          Also, one of the points of widely deploying US Arleigh Burke class ships is that their Aegis air-defense systems have been upgraded to both track and intercept high-altitude ballistic missiles. Shooting down a satellite may have been a gimmick, but it’s a more challenging intercept problem than an ICBM. Even when a target doesn’t cross one ship’s interception envelope (where its own missiles can reach the target), the resulting fix of the missile’s position, vector, and velocity can allow air defense systems further downrage to do a blind engagement and kill it.

          Knowing where the radars is is actually interesting for a different reason entirely. Knowing where someone has placed radars tells you that they have something there they consider worth spending serious money to defend. In other words, it gives you a list of targets they’d hate to lose. An opponent may then use this information to deliver a totally different kind of weapon to that location, avoiding challenging the air defense system entirely.

          It’s not a new consideration, either. Making a campfire to protect your camp does indeed protect against one class of threats, but it can signal to others that there’s a camp at this location that they would not otherwise have known about.

          1. I heard a story that in WWii, German military sites, such as radars, were hard to spot from the air.
            After a few attacks by resistance units, the Germans started to fence the radar sites. It’s difficult to mow right up to chain link fencing, or under barbed wire.
            A well-defined circle of vegetation is a good aiming point…

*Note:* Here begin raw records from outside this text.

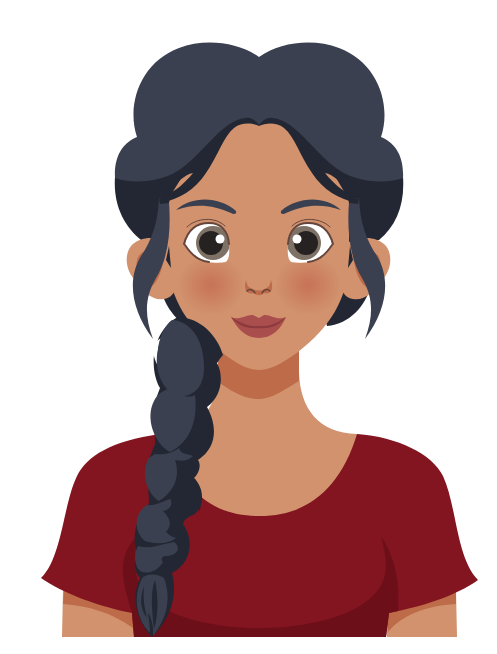
<!DOCTYPE html>
<html lang="en">
<head>
<meta charset="utf-8">
<title>Woman with a braid</title>
<style>
:root{--paper:#fff;--hair:#3b4050;--hair-dark:#232733;--skin:#d1926d;--skin-shade:#bd6b48;--shirt:#831520;--shirt-dark:#6d0f19;--lip:#a94e4c;--lip-dark:#8c3a3e;--iris:#7d7265;--pupil:#272222;--lid:#65463d}
html,body{margin:0;width:497px;height:654px;overflow:hidden;background:var(--paper)}
svg{display:block}
.hair{fill:var(--hair)}.hair-dark{fill:var(--hair-dark)}
.skin{fill:var(--skin)}.skin-shade{fill:var(--skin-shade)}
.shirt{fill:var(--shirt)}.shirt-dark{fill:var(--shirt-dark)}
.lip{fill:var(--lip)}.lip-dark{fill:var(--lip-dark)}
.white{fill:#fff}.iris{fill:var(--iris)}.pupil{fill:var(--pupil)}
.line{fill:none;stroke:var(--lid);stroke-linecap:round}
</style>
</head>
<body>
<svg width="497" height="654" viewBox="0 0 497 654" role="img" aria-label="Portrait of a woman with a long dark braid and a red shirt">
<defs>
<radialGradient id="blush"><stop offset="0" stop-color="#c4684f" stop-opacity=".75"/><stop offset="1" stop-color="#c4684f" stop-opacity="0"/></radialGradient>
<clipPath id="left-eye"><path id="eye-shape" d="M185 245C187 230 197 223 209 223C221 223 228 232 229 246C230 256 228 260 226 262C210 265 194 261 185 245Z"/></clipPath>
<clipPath id="right-eye"><path id="eye-shape-right" d="M332 245C330 230 320 223 308 223C296 223 289 232 288 246C287 256 289 260 291 262C307 265 323 261 332 245Z"/></clipPath>
<g id="ear">
<path class="skin" d="M170 243C157 236 140 236 131 246C123 257 127 273 136 281C142 292 153 301 164 299C171 298 174 293 176 288Z"/>
<path class="skin-shade" d="M164 254C153 247 140 249 137 260C135 270 141 278 151 287C157 283 163 270 164 254Z"/>
</g>
</defs>

<g id="back-hair">
<path class="hair-dark" d="M115 177C113 205 124 226 141 240L180 250L335 250L379 240C396 226 405 205 403 177L350 140H160Z"/>
<path class="hair-dark" d="M158 278C162 298 168 312 184 325L224 352L210 280Z"/>
<path class="hair-dark" d="M340 270L371 286C365 306 350 324 327 326L320 300Z"/>
</g>

<g id="body">
<path class="skin" d="M63 590L134 611V637H62ZM456 590L387 610V637H457Z"/>
<path class="skin-shade" d="M64 590L133 611V628C112 613 90 606 63 604ZM456 590L388 610V632C402 615 425 606 456 604Z"/>
<path class="skin" d="M219 345H299V372C300 408 318 433 357 434V470L310 530H200L155 480V434C198 433 217 410 219 372Z"/>
<path class="skin-shade" d="M219 345H299V381C278 394 269 399 258 399C244 399 231 391 217 381Z"/>
<path class="shirt" d="M160 434C111 441 87 456 77 476C63 505 62 558 41 578C62 593 100 607 132 613L134 637H386L389 613C420 607 456 596 478 580C456 557 457 507 443 476C432 454 398 437 357 434C340 490 306 516 260 516C222 516 187 502 160 434Z"/>
<path class="shirt-dark" d="M137 536C119 555 119 572 132 613L134 637H386L389 613L398 611C400 580 395 558 381 536C388 562 388 578 377 591C359 615 309 628 260 628C211 628 163 616 145 593C134 579 133 563 137 536Z"/>
</g>

<use href="#ear"/>
<use href="#ear" transform="translate(517 0) scale(-1 1)"/>

<g id="face">
<path class="skin" d="M259 118C230 116 200 145 168 200V262C170 300 188 327 221 352C238 365 249 370 259 370C269 370 280 365 298 352C330 327 347 300 349 262V200C319 145 289 116 259 118Z"/>
<ellipse cx="211" cy="285" rx="33" ry="30" fill="url(#blush)"/>
<ellipse cx="308" cy="285" rx="33" ry="30" fill="url(#blush)"/>
</g>

<g id="eyes">
<use href="#eye-shape" class="white"/>
<g clip-path="url(#left-eye)">
<circle class="iris" cx="213" cy="243" r="17"/><circle class="pupil" cx="211" cy="243" r="12"/>
<path class="skin-shade" d="M184 245C194 261 211 265 229 261V267H184Z" opacity=".25"/>
</g>
<circle class="white" cx="220" cy="239" r="4.5"/>
<path class="line" stroke-width="2" d="M184 244C188 229 197 223 209 223C221 223 228 231 229 244"/>
<path class="line" stroke-width="2" d="M185 245C192 256 199 261 209 262"/>
<path class="line" stroke-width="1" d="M187 227C196 218 215 216 225 226"/>
<use href="#eye-shape-right" class="white"/>
<g clip-path="url(#right-eye)">
<circle class="iris" cx="304" cy="243" r="17"/><circle class="pupil" cx="306" cy="243" r="12"/>
<path class="skin-shade" d="M333 245C323 261 306 265 288 261V267H333Z" opacity=".25"/>
</g>
<circle class="white" cx="297" cy="239" r="4.5"/>
<path class="line" stroke-width="2" d="M333 244C329 229 320 223 308 223C296 223 289 231 288 244"/>
<path class="line" stroke-width="2" d="M332 245C325 256 318 261 308 262"/>
<path class="line" stroke-width="1" d="M330 227C321 218 302 216 292 226"/>
</g>

<g id="brows">
<path id="brow" class="hair" d="M176 210C193 195 220 197 236 211C237 214 234 215 231 213C214 205 195 203 176 210Z"/>
<use href="#brow" transform="translate(517 0) scale(-1 1)"/>
</g>

<g id="nose">
<path class="skin-shade" d="M246 280C243 290 247 295 254 293C257 296 261 296 264 293C271 295 274 289 271 280C270 286 268 288 264 289C261 291 256 291 253 289C249 288 247 286 246 280Z"/>
<path class="line" stroke-width="1.5" d="M247 291C250 288 253 290 255 293M270 291C267 288 264 290 262 293"/>
</g>

<g id="mouth">
<path class="lip" d="M231 317C239 321 247 314 253 315L259 318L264 315C270 314 277 321 286 317C281 329 272 338 259 338C245 338 237 328 231 317Z"/>
<path class="lip-dark" d="M231 317C240 323 250 327 259 326C269 327 278 323 286 317C279 326 270 329 259 328C247 329 238 326 231 317Z"/>
</g>

<g id="front-hair">
<path id="fringe-shade" class="hair-dark" d="M259 126C252 123 242 122 234 128C223 137 218 156 206 173C195 190 179 199 161 203L164 196C176 191 185 183 193 173C185 174 176 184 164 193C156 197 152 203 150 214L118 190C123 166 160 150 180 140L240 104L259 116Z"/>
<use href="#fringe-shade" transform="translate(518 0) scale(-1 1)"/>
<path class="hair" d="M259 57C238 42 205 38 179 48C141 62 126 104 137 137C120 144 114 160 115 178C132 184 162 183 182 168C206 150 222 121 245 118C251 117 255 120 259 125C263 120 267 117 273 118C296 121 312 150 336 168C356 183 386 184 403 178C404 160 398 144 381 137C392 104 377 62 339 48C313 38 280 42 259 57Z"/>
<path id="side-lock" class="hair" d="M159 198C158 222 152 240 141 256C127 279 131 310 153 339C144 315 145 297 156 278C169 257 171 228 169 202Z"/>
<use href="#side-lock" transform="translate(518 0) scale(-1 1)"/>
<path class="hair-dark" d="M159 199L170 198L169 203L160 204ZM359 199L348 198L349 203L358 204Z"/>
<path class="hair-dark" d="M169 246L171 268L166 260ZM350 246L348 268L353 260Z"/>
</g>

<g id="braid">
<path class="hair-dark" d="M176 318C197 315 217 334 223 355C219 359 219 361 217 363C224 376 222 396 207 407C217 425 218 447 198 460C202 466 198 474 194 478C204 488 205 504 195 514C187 517 184 520 183 524C194 539 192 563 172 573C176 589 176 613 152 637C136 621 131 597 140 578C134 572 133 562 138 554C133 546 134 531 138 520L149 503L147 464L155 444L154 404L160 388C151 374 148 336 176 318Z"/>
<path class="white" d="M152 344C153 355 155 361 158 366C157 354 158 345 161 338Z"/>
<path class="hair" d="M172 320C189 321 204 337 204 368C204 386 194 397 180 396C164 394 153 371 158 349C160 335 165 325 172 320Z"/>
<path class="hair" d="M168 389C181 397 190 398 195 395C198 421 190 442 170 452C154 443 145 418 154 401C157 395 162 391 168 389Z"/>
<path class="hair" d="M155 454C166 455 172 453 179 448C181 455 186 453 193 456C187 462 181 461 175 460C181 478 173 492 159 501C145 492 141 470 149 458Z"/>
<path class="hair" d="M147 505C155 506 164 501 170 499C174 505 169 510 163 511C171 519 172 525 166 532C170 536 173 537 176 538C167 545 155 544 145 541C134 532 133 514 147 505Z"/>
<path class="hair" d="M138 546C149 550 162 544 174 542C182 548 177 556 165 556C161 557 161 560 163 562C156 574 141 576 137 567C134 559 135 552 138 546Z"/>
<path class="hair" d="M143 577C150 573 158 574 164 578C171 597 168 617 153 636C154 624 150 616 148 612C149 621 150 628 150 633C135 618 133 593 143 577Z"/>
<path class="hair-dark" d="M155 580C150 593 152 610 154 629C159 613 158 595 155 580ZM144 586C139 600 141 610 147 618C144 606 143 598 144 586Z"/>
<path class="hair-dark" d="M194 478C201 486 204 500 199 512C198 504 199 495 195 489Z"/>
</g>
</svg>
</body>
</html>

    1. I’m not sure how an enemy would use such sparse measurements. Big players have dedicated electronics recon systems like the RC-135w Rivet Joint and rc-135u Combat Sent to gather huge amounts of information on radars and communications systems deployed by potentially hostile state actors. NATO and the US are currently running Rivet Joint (US & UK) and NATO AWACS very close to the Eastern borders of NATO member countries. They also have Global Hawk surveying foreign military assets everywhere from the black sea to Kaliningrad.

      1. Signals gathering aircraft do have limitations on the distance they can “see” past a border. Also if an adversary really wanted to keep secrets they would have spotters and keep radar units off or on a known frequency when a bird was operating. I’m sure that the big three nations have satellite’s that try to pick up radio communication and radar signatures, however the atmospheric conditions make that a great challenge as well. There might very well be new data to be had from existing satellites that might prove helpful in the age old game of can and mouse

    2. These radars scream electronically into the sky and combat aircraft have a receiver to easily detect them. All this is doing is making it public and accessible while sitting at home. I’ve even accidentally found a less known L band radar with a cheap TV tuner stick.

  1. Oof! I looked at it and it’s part of whole mapping ecosystem based around Google. We all know Google drops products like hot cakes, so I would not recommend using this platform for anything but a bit of fun.

    1. Sentinel 1a and 1b are not google based, and neither are the EO viewers they have published that allow you to do band calculations. Also, the imagery is available for download into any GIS package that can handle it.

      Theres nothing here that is google centric except the use of their EE platform. That part is replaceable.

    1. Depends on what you want to do. The iron dome in Israel tries also to defend against super dump, trajectory-launched mortars. The mortar doesnt notice a radarbeam scanning over it and locking on. Gravity doesnt care and inertia does its thing. One could active-Radar the shit out of this mortar and no harm is done.

Leave a Reply

Please be kind and respectful to help make the comments section excellent. (Comment Policy)

This site uses Akismet to reduce spam. Learn how your comment data is processed.